“Her childhood sweetheart was given a one-way ticket to the Somme and when she did marry, late in life, to another Hunter member Lt Col Blundell, it was short-lived, with him passing only five years later.

“She also retired in 1958 from her employment with the borough engineer’s office. Whether she took a step back from her archaeological endeavours or was put to pasture by male society is a matter for debate.”

Also in 1958, Dorothy also referred to the lack of respect shown to her by her employers and the local archaeological community in a letter to former Hunter president William Northend.

She said: “This is the first time that Rotherham Museum has acknowledged I do any serious work archaeologically! 

“Sometimes I feel quite discouraged by the almost complete indifference shown locally to my efforts and as I gave my lecture the other night, I realised again how obvious it was that the Hunter society did not intend to acknowledge that I am indeed an archaeologist.

“I am also perturbed by the growing rebellion of these quite irresponsible and ill-bred members of the research committee. I fear the society which you guided so well for so long is falling to pieces rapidly and it distresses me.

“However, there is little I can do so I warn you that in future I shall write up more and more of my material and get it published in Transactions so that at least it is a record over my name, not the pirates who propose to get all the material together in the index and then free it of any embargo on its use. That you foresaw and so did I, and now it is upon us.”
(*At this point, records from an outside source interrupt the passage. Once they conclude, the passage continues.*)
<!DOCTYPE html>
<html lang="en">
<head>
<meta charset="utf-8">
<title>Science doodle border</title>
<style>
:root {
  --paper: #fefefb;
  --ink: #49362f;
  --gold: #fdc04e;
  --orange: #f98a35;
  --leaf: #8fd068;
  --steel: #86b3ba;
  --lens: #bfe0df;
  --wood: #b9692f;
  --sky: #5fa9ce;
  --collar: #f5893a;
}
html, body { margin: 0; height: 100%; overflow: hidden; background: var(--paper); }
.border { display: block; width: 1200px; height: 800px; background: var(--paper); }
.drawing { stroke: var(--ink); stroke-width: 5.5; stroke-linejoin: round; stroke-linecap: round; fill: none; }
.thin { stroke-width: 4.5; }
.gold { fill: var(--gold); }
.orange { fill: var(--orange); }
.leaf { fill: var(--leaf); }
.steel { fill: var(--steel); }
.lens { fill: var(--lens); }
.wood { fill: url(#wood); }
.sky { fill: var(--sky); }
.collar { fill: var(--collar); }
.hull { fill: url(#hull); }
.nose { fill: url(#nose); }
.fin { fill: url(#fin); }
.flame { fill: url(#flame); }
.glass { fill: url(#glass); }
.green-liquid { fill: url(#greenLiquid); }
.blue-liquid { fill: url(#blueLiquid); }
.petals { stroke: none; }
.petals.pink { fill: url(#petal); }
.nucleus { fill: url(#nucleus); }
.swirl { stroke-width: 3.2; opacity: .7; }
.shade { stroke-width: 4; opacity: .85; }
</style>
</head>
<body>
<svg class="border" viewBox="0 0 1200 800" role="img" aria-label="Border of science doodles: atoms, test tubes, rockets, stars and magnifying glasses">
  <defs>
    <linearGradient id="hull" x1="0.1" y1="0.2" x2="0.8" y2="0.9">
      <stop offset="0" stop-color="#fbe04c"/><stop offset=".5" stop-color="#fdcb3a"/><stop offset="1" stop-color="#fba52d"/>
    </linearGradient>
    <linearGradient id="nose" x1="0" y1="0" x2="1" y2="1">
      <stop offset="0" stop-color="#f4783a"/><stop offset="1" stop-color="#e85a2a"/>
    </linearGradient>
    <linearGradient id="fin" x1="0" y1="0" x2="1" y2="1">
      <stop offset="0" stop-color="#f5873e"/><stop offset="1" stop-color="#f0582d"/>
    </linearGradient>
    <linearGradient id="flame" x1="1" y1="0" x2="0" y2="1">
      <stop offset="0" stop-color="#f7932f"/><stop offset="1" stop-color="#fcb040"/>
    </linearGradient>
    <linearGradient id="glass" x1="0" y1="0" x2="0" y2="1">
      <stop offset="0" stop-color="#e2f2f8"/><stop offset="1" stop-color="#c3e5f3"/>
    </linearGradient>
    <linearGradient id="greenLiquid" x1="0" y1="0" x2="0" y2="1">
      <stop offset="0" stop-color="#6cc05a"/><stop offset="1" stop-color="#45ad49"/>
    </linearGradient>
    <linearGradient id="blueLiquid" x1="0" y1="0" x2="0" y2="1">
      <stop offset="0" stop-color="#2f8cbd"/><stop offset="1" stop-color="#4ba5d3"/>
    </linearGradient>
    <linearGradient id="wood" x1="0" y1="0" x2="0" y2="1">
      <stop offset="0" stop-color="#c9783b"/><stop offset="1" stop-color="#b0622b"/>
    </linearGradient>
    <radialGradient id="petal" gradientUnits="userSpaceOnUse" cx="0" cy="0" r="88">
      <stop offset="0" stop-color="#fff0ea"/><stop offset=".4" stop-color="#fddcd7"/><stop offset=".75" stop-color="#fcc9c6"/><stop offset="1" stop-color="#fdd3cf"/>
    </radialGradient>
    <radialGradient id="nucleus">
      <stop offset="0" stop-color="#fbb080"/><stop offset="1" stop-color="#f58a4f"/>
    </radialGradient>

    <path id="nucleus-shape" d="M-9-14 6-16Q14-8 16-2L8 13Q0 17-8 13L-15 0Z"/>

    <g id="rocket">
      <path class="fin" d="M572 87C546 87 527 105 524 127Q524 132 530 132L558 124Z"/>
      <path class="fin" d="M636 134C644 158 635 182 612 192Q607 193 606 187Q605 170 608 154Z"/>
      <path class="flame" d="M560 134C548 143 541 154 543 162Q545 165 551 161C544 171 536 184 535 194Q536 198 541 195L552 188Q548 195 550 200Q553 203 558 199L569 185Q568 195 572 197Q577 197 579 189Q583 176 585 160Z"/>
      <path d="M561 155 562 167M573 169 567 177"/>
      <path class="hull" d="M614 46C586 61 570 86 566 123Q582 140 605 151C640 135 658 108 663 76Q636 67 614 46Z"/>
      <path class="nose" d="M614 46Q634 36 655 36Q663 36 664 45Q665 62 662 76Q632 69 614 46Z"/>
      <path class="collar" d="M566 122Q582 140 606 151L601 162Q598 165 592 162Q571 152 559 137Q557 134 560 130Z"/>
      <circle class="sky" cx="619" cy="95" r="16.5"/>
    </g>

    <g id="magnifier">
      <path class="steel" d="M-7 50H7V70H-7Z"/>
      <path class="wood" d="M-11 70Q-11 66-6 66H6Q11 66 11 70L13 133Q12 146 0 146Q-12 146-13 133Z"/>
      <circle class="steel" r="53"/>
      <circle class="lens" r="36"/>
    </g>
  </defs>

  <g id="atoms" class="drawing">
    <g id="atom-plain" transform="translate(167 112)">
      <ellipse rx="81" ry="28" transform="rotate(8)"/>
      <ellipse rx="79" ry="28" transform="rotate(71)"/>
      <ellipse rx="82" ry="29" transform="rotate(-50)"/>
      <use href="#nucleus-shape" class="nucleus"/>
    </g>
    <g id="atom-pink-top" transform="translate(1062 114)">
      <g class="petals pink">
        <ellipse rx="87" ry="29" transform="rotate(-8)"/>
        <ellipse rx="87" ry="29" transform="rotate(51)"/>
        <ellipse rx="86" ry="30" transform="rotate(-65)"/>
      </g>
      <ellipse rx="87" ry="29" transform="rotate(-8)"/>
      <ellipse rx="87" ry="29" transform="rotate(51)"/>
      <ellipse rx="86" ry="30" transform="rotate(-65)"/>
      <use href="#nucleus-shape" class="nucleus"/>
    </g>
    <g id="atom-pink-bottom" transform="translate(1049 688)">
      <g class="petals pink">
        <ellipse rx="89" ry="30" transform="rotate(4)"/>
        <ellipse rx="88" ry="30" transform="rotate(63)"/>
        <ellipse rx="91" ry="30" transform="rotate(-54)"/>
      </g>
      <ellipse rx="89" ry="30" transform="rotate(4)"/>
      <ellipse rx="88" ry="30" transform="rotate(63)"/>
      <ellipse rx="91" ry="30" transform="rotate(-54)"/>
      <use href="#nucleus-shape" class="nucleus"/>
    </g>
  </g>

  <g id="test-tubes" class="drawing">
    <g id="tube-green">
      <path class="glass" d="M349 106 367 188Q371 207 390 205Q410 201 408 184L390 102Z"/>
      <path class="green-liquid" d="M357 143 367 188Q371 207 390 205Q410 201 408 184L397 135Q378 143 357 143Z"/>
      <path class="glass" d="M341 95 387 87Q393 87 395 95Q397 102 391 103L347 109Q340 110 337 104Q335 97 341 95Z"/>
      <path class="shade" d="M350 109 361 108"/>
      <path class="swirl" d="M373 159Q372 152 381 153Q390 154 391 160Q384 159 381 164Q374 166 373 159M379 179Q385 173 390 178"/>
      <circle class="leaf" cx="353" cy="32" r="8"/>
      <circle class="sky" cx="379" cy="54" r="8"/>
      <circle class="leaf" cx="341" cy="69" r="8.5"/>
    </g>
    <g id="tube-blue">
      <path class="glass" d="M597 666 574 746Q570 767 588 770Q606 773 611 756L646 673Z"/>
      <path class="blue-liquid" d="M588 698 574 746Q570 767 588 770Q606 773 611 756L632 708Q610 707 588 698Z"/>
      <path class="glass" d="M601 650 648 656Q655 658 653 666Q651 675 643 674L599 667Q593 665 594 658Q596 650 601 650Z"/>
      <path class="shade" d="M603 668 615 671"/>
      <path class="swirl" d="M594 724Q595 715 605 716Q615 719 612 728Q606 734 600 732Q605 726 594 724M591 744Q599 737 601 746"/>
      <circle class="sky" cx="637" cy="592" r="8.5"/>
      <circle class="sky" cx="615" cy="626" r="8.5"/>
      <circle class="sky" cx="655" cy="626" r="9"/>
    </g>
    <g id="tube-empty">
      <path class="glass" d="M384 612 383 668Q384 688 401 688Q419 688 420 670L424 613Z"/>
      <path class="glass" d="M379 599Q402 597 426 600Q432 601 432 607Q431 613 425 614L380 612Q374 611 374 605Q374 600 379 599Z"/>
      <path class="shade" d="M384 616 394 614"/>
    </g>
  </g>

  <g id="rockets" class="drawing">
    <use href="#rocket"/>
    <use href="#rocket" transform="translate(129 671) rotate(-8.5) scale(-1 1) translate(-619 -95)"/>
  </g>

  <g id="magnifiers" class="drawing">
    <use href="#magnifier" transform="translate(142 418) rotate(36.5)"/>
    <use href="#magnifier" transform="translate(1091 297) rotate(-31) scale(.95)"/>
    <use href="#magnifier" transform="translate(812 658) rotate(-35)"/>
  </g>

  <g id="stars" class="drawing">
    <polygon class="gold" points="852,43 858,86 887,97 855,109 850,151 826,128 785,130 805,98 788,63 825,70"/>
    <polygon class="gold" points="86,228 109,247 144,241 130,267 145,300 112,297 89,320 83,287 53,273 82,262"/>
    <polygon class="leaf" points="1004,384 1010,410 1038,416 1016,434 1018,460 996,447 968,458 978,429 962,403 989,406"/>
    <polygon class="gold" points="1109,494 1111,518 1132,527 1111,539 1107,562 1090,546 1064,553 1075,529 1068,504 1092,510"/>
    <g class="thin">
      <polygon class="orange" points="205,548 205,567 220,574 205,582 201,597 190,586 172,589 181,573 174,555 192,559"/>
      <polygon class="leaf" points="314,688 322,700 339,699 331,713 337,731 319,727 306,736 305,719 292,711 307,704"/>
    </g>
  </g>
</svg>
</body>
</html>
Dorothy was an enthusiastic historian as well as an archaeologist. It was during her time as keeper that the museum’s focus changed from covering the world as a whole to telling the story of Rotherham and its people.

With town archivist Freda Crowder, she co-wrote a history of Rotherham aimed at the general reader. It was during her research that she looked into her own family tree and changed her name from Green to Greene.

Civic society member John Hargreaves said: “Dorothy told me about a corporation engineering meeting in the late 1920s, when the area in front of the parish church was being cleared.

“The question arose about the name of the new area. Dorothy said: ‘Well, as it’s All Saints’ Parish Church, why not call the area All Saints’ Square?”

Karl said: “Upon her 70th Birthday in 1968, Dorothy requested that her role as honorary keeper was not ended just because of her age. 

“She went on to receive the freedom of the borough in 1971 as a token of appreciation for her work. Dorothy devoted her life to studying and preserving the archaeology and local history of the borough and remained an active historian until her death in 1998.”

Dorothy bequeathed 1,383 items, including notes related to 15-plus excavations, to Clifton Park Museum.